I remember the period in my biology career when my government bosses began to realize I was far more capable of telling stories with a camera than accumulating data and writing scientific papers. It was a shift in thinking I welcomed, having already realized that relatable, emotional, visual stories would help broaden the appeal of the science we were working so hard to produce. So it was that they invited me to join an expedition in the Canadian Arctic alongside Dr. Francois Messier. Our two-month task was to traverse many thousands of miles of sea ice and determine the feasibility of sedating polar bears by snowmobile versus the more invasive, traditional approach that required helicopters. We were fortunate to have the guidance of Inuit elders – without their wisdom, we would not have survived, let alone succeeded.

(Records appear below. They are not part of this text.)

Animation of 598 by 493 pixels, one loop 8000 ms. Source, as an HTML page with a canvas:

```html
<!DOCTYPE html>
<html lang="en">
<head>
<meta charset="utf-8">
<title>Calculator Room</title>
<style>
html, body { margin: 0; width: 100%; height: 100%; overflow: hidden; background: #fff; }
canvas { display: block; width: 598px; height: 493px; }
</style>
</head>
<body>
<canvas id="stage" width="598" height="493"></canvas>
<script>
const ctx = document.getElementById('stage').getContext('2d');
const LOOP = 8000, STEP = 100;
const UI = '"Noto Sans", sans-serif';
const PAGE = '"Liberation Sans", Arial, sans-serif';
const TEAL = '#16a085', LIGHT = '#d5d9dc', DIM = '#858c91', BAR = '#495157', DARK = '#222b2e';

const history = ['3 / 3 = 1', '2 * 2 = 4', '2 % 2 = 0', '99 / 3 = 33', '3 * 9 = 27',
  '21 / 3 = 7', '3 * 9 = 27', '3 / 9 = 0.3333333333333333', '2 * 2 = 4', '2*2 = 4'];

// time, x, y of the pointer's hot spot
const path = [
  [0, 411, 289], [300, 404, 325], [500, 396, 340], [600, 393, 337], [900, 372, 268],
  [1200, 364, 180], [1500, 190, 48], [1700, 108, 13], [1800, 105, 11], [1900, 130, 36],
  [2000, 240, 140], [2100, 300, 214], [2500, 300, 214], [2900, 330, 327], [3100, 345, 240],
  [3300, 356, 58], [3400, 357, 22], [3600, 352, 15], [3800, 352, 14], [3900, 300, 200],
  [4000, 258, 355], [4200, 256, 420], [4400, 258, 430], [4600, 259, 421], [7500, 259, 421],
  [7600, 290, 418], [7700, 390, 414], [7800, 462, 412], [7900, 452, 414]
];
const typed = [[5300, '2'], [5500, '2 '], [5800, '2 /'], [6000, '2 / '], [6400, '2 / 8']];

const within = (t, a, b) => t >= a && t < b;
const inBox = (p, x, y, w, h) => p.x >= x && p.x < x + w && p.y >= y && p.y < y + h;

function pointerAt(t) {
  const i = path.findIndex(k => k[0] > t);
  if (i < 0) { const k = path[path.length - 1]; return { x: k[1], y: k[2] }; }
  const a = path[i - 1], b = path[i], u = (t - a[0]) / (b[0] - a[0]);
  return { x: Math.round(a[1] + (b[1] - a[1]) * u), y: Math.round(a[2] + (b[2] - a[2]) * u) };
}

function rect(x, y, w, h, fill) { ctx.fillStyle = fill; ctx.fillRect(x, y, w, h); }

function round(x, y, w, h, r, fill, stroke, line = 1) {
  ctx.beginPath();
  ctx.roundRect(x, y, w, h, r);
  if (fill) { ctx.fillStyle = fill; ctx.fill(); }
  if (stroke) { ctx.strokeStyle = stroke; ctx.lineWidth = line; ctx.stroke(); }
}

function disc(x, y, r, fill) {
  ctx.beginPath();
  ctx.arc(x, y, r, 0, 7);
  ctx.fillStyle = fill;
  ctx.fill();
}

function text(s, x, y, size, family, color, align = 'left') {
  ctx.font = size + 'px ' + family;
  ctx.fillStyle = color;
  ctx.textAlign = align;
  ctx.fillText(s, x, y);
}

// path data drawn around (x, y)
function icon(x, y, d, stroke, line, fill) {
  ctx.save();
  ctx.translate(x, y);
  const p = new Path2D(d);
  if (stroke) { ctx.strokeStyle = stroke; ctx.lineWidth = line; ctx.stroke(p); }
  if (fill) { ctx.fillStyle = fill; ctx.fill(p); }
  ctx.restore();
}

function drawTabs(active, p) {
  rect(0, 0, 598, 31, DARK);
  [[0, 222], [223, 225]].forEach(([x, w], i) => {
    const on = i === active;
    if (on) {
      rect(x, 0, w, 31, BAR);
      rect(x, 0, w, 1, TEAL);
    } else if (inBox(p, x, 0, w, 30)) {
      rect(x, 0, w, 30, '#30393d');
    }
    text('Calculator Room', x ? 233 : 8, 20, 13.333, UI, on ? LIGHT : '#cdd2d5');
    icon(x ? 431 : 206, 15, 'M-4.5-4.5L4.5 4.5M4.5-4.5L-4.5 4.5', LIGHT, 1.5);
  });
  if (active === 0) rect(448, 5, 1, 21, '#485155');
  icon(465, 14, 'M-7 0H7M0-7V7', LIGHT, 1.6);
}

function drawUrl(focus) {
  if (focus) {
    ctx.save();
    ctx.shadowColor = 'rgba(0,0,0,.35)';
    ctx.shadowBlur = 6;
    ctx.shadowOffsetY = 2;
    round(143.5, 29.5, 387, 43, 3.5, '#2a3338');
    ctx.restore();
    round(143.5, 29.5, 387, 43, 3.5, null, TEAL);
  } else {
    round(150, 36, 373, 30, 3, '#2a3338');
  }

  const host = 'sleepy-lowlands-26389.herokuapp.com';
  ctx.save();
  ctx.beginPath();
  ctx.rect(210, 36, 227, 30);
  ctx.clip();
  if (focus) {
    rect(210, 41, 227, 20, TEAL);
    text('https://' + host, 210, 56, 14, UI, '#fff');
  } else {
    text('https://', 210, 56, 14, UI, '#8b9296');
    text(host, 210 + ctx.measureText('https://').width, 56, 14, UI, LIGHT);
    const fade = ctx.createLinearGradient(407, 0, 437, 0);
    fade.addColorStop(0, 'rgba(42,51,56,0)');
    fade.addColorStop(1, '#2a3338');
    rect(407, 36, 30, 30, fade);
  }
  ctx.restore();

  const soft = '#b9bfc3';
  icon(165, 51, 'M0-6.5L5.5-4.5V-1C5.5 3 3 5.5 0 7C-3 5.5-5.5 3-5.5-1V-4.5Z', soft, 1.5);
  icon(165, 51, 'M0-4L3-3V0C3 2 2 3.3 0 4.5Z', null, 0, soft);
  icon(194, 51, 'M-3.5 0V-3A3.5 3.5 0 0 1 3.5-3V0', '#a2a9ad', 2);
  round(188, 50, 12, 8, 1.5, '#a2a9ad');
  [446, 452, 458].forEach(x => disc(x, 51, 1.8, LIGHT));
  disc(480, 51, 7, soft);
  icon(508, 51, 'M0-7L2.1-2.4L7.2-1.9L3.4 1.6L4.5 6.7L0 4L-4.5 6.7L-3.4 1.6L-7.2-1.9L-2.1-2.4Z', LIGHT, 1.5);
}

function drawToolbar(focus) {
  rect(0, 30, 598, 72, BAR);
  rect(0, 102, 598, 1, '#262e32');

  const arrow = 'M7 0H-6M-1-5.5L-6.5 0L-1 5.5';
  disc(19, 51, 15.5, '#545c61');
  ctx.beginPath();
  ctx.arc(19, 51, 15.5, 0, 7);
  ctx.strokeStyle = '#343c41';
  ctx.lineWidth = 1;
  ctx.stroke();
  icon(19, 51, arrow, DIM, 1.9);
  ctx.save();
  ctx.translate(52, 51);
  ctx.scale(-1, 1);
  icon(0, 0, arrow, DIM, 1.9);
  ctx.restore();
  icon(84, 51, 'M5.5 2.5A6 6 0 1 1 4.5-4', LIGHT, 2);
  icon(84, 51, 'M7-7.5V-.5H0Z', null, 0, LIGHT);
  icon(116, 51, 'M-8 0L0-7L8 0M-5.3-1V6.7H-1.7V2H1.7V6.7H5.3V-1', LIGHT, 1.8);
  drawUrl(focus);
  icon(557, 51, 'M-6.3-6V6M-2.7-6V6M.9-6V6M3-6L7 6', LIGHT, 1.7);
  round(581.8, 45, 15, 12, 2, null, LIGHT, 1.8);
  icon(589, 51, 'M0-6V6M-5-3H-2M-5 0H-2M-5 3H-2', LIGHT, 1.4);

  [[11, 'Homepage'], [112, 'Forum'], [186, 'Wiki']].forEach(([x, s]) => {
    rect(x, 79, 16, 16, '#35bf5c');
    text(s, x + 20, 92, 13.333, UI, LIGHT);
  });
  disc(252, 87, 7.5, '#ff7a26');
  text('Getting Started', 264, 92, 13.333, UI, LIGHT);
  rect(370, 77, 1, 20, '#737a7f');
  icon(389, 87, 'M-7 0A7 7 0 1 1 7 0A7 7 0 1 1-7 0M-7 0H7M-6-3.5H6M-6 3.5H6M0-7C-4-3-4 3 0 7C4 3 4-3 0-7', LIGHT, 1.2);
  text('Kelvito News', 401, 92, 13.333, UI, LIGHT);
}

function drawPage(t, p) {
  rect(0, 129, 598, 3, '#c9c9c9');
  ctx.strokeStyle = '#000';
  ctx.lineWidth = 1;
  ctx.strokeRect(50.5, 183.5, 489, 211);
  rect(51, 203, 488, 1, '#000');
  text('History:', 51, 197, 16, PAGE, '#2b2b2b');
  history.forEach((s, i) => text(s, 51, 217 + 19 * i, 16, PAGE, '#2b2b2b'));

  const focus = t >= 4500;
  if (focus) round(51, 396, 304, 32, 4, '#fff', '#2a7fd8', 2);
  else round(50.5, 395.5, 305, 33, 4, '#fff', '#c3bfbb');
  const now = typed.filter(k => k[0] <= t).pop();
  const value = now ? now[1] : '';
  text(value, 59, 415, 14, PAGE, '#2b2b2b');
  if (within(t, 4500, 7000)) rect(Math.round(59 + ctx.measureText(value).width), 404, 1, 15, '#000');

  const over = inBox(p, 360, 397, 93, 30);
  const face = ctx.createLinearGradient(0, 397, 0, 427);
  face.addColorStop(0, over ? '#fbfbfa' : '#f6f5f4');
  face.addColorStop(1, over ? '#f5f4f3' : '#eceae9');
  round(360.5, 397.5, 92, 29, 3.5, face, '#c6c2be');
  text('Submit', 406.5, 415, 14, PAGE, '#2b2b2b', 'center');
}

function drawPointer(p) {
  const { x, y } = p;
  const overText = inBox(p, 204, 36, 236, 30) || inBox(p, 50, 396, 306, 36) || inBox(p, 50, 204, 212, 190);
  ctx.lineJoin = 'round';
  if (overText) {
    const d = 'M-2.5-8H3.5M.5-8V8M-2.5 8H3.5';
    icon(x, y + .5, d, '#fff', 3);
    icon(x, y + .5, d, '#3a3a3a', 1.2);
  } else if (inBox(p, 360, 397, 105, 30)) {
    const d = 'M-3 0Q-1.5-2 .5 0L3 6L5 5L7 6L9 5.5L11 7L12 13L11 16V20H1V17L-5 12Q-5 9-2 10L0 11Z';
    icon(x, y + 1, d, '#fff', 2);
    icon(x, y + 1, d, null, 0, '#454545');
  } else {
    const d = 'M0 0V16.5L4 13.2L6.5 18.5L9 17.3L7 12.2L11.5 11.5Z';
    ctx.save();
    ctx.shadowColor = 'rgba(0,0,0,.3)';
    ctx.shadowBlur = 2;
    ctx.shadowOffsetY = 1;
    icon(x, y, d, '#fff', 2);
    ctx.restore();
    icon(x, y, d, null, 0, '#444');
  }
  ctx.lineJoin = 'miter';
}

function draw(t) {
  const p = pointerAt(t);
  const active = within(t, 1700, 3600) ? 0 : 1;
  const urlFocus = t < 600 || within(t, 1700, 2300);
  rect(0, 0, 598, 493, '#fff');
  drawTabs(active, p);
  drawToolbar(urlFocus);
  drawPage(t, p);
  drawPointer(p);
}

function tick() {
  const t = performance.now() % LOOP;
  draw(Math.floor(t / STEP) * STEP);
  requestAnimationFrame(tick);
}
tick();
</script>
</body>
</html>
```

The first several weeks were relatively uneventful. Day and night blended into one as we tagged and photographed every bear encountered in our travels. My role was to gather imagery that would help hunters discern between males and females, as the knock-on effect of killing a single female polar bear was known to reduce the overall population by about thirty bears over the course of her breeding lifetime. Whenever we stopped to rest, -40º air burned our lungs as we endeavored to stay warm inside thin tents that provided only a scrap of relief from the biting cold and endless day. We occasionally endured windchill in the -50ºs when traveling by night, knowing that polar bears are more active during the colder evenings.
Then, one evening, we stumbled across two white wolves out on the sea ice in Eureka Sound near the northern end of Ellesmere Island. They stood, crouched over a bearded seal carcass that some polar bear had likely left behind after gorging itself to the limit. At that moment, I was sure a more perfect composition, mood, and moment had never existed – the sun hung low on the horizon, haloing the wolves in gold light and casting cold, blue shadows that danced across the sea ice as they feasted. Behind them, ancient and majestic Arctic fjords soared into the sky like the jagged skyscrapers of a forgotten civilization.
The wolves were utterly relaxed with us, even as we slowed to a halt only a hundred yards away. It was an incredible opportunity to capture what I knew would be the most beautiful and poetic images of my budding career. I reached for the 500mm lens buried in my bag and quickly mounted it on my tripod before framing up a shot. Just as I pulled the wolves into focus, there was a thundering crack, and the female fell to the ground. I snapped my head around to see our guide lowering his rifle.
My heart collapsed inside my chest as he approached her with his skinning knife, steam rising from her fresh wound. Overcome by sadness, I quietly struggled to come to terms with this way of life that had existed for over 20,000 years in the Canadian Arctic. Worse still was the discovery she had been carrying pups. I could not bear the distraught howls of the male, who had retreated farther onto the ice. "If you're going to kill the female, kill the male as well," I faltered. "No," he replied. "I only need one."
I had always felt conflicted about hunting, even when I had participated during my childhood and adolescence in the Arctic, but this was neither my community nor my place to judge. I remained sitting on the ice as he rolled up the pelt, placed it onto a sled, and sped away with the scientists in pursuit of the bears that had abandoned the seal carcass. As they vanished into the distance, I felt a sting from the tears that had frozen on my face.
For part two of this story, read An Education by Adrenaline.